The United States accused China of lacking transparency.
The majority of cases of infections among health workers was in Hubei's capital, Wuhan, where many have lacked proper masks and gear to protect themselves in hospitals dealing with a deluge of patients.
Some 80,000 medical workers were involved in combatting the epidemic in Wuhan, the city government said earlier this month.
After the death of whistleblower Li Wenliang, a 34-year-old ophthalmologist in Wuhan, 10 academics circulated an open letter calling for political reform and freedom of speech in the Communist-ruled country.
Under criticism over the handling of the crisis, China's Communist Party sacked two top-ranking officials in Hubei and replaced them with senior cadres with security backgrounds.
Authorities in Hubei province on Thursday started counting patients who were "clinically diagnosed" via lung imaging, in addition to those who undergo lab tests.
The revision added nearly 15,000 patients to Hubei's count in a single day, with officials explaining that past cases were included. The first cases emerged in December in Wuhan.
On Friday, Hubei's health commission said another 116 people had died and more than 4,800 new cases were reported. Of those cases, more than 3,000 were "clinically diagnosed".
The WHO said the numbers included cases going back weeks.
The sharp one-day increase "does not represent a significant change in the trajectory of the outbreak," said Michael Ryan, head of WHO's health emergency program.
The move will ensure patients get treated as early as possible, instead of having to wait for laboratory tests, health officials said.
"There have been some backlogs in testing and this is also going to help in ensuring that people get adequate care," Ryan said.
The National Health Commission said the new criteria would only apply to Hubei.
The commission reported five other deaths and 217 new cases elsewhere in China, as the number of new patients outside Hubei fell for a 10th straight day.
It also disclosed a statistical error, saying it removed 108 previous deaths in Hubei that had been double-counted. The nationwide toll still rose to 1,380.
Authorities have placed some 56 million people in Hubei under quarantine since late last month, in an unprecedented effort to stop the new coronavirus from spreading.
Some cities in Hubei tightened restrictions this week, sealing off neighborhoods in what they liken to "war-time" measures.
Authorities have scrambled to deploy protective equipment to Wuhan's hospitals, where doctors and nurses have been overwhelmed by an ever-growing number of patients.
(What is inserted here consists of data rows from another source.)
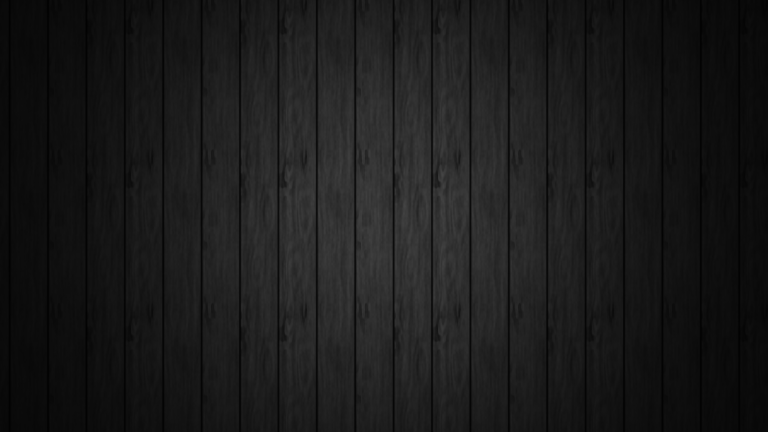
Write a WebGL 2 fragment shader that draws this texture.

```glsl
#version 300 es
precision highp float;

uniform vec2 u_resolution;
out vec4 fragColor;

float hash(vec2 p) {
    vec3 q = fract(vec3(p.xyx) * vec3(0.1031, 0.1030, 0.0973));
    q += dot(q, q.yzx + 33.33);
    return fract((q.x + q.y) * q.z);
}

// Value noise over the unit tile, repeating after the given cell counts
float tileNoise(vec2 tile, vec2 cells) {
    vec2 p = tile * cells, i = floor(p), f = fract(p);
    f = f * f * (3.0 - 2.0 * f);
    float a = hash(mod(i, cells) + cells);
    float b = hash(mod(i + vec2(1, 0), cells) + cells);
    float c = hash(mod(i + vec2(0, 1), cells) + cells);
    float d = hash(mod(i + 1.0, cells) + cells);
    return mix(mix(a, b, f.x), mix(c, d, f.x), f.y);
}

// Soft elliptical spot that wraps along the board
float spot(vec2 p, vec2 center, vec2 radius) {
    vec2 d = p - center;
    d.y -= round(d.y);
    d /= radius;
    return exp(-dot(d, d));
}

// Brightness of the boards: four planks to a tile, near 1.0 on average
float wood(vec2 tile) {
    float plank = floor(fract(tile.x) * 4.0);
    vec2 board = vec2(fract(tile.x * 4.0), tile.y);

    // Fine fibres, bent slightly along the board
    vec2 bent = tile + vec2(0.02 * (tileNoise(tile, vec2(8, 4)) - 0.5), 0.0);
    float fibre = 0.55 * tileNoise(bent, vec2(72, 7)) + 0.45 * tileNoise(bent, vec2(96, 18));
    float streak = tileNoise(bent, vec2(28, 3));
    float shade = 1.0 + 0.34 * (fibre - 0.5) + 0.22 * (streak - 0.5);
    shade += 0.10 * (tileNoise(tile, vec2(90, 64)) - 0.5);

    // Arched rings around lens shaped figures on the first two planks
    float figure = spot(board, vec2(0.27, 0.06), vec2(0.22, 0.16))
                 + spot(board, vec2(0.68, 0.38), vec2(0.22, 0.20))
                 + spot(board, vec2(0.42, 0.75), vec2(0.25, 0.18));
    float rings = sin(figure * 17.0 + board.x * 12.0 + streak * 4.0);
    shade += (plank < 2.0 ? 0.08 : 0.025) * rings * (0.4 + 0.6 * figure);

    // Ragged dark stains beside some of the seams
    float stain = 0.0;
    if (plank == 0.0) stain = spot(board, vec2(0.06, 0.15), vec2(0.16, 0.14));
    if (plank == 1.0) stain = spot(board, vec2(0.17, 0.16), vec2(0.18, 0.15))
                            + spot(board, vec2(0.70, 0.05), vec2(0.13, 0.08));
    if (plank == 3.0) stain = spot(board, vec2(0.20, 0.02), vec2(0.20, 0.12))
                            + spot(board, vec2(0.12, 0.53), vec2(0.18, 0.14));
    float ragged = smoothstep(0.35, 0.70, tileNoise(bent, vec2(56, 20)));
    shade -= 0.42 * min(stain, 1.0) * ragged;

    return shade * (0.96 + 0.08 * hash(vec2(plank, 7.0)));
}

void main() {
    vec2 uv = gl_FragCoord.xy / u_resolution;
    float aspect = u_resolution.x / u_resolution.y;

    // Square tile, one fifth of the width, measured down from the top
    vec2 tile = vec2((uv.x - 0.1125) / 0.2, (1.0 - uv.y) / (0.2 * aspect));
    float shade = wood(tile);

    // Seams: narrow dark gap, soft shadow and a faint lit bevel
    float x = fract((uv.x - 0.0125) / 0.05 + 0.5) - 0.5;
    float seam = abs(x) * 0.05;
    float pixel = 1.0 / u_resolution.x;
    float gap = 1.0 - smoothstep(0.0008 - 0.5 * pixel, 0.0015 + 0.5 * pixel, seam);
    shade *= 1.0 - 0.22 * exp(-seam / 0.0025);
    shade += 0.10 * exp(-pow((x * 0.05 - 0.0033) / 0.0011, 2.0));
    shade *= 1.0 - 0.72 * gap;

    // Round glow at the middle, fading to near black
    vec2 fromCenter = (uv - vec2(0.5, 0.515)) * vec2(aspect, 1.0);
    float glow = 0.028 + 0.188 * exp(-dot(fromCenter, fromCenter) / 0.32);

    fragColor = vec4(vec3(glow * shade), 1.0);
}
```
The government has also built two field hospitals within two weeks and converted public buildings into makeshift clinics to relieve Wuhan's hospitals.
While the WHO has praised China's handling of the epidemic -- in contrast to its cover-up of the SARS outbreak in 2002-2003 -- a top White House official on Thursday said Beijing should be more open.
"We are a little disappointed that we haven't been invited in and we're a little disappointed in the lack of transparency coming from the Chinese," Larry Kudlow, the director of the National Economic Council, told reporters.
Kudlow said President Xi Jinping had assured President Donald Trump that Beijing would accept US help, but "they won't let us".
Kudlow's comments contrasted with Trump's apparent confidence in China, with the US leader telling a radio show that Xi is "extremely capable" and that the US was "working with them" and "sending a lot of people".
Chinese foreign ministry spokesman Geng Shuang said Beijing has had an "open and transparent attitude" with the global community since the start of the epidemic.
"The Chinese side has always a positive, open attitude toward cooperation with the US side," Geng told reporters, adding that US and Chinese health departments have maintained close communication and exchanged epidemic information in a "timely manner".
Several countries have banned arrivals from China, while major airlines have halted flights to and from the country.
The US State Department said it was "deeply concerned" about the vulnerability of China's northern neighbor, North Korea, and offered to support aid work in the country.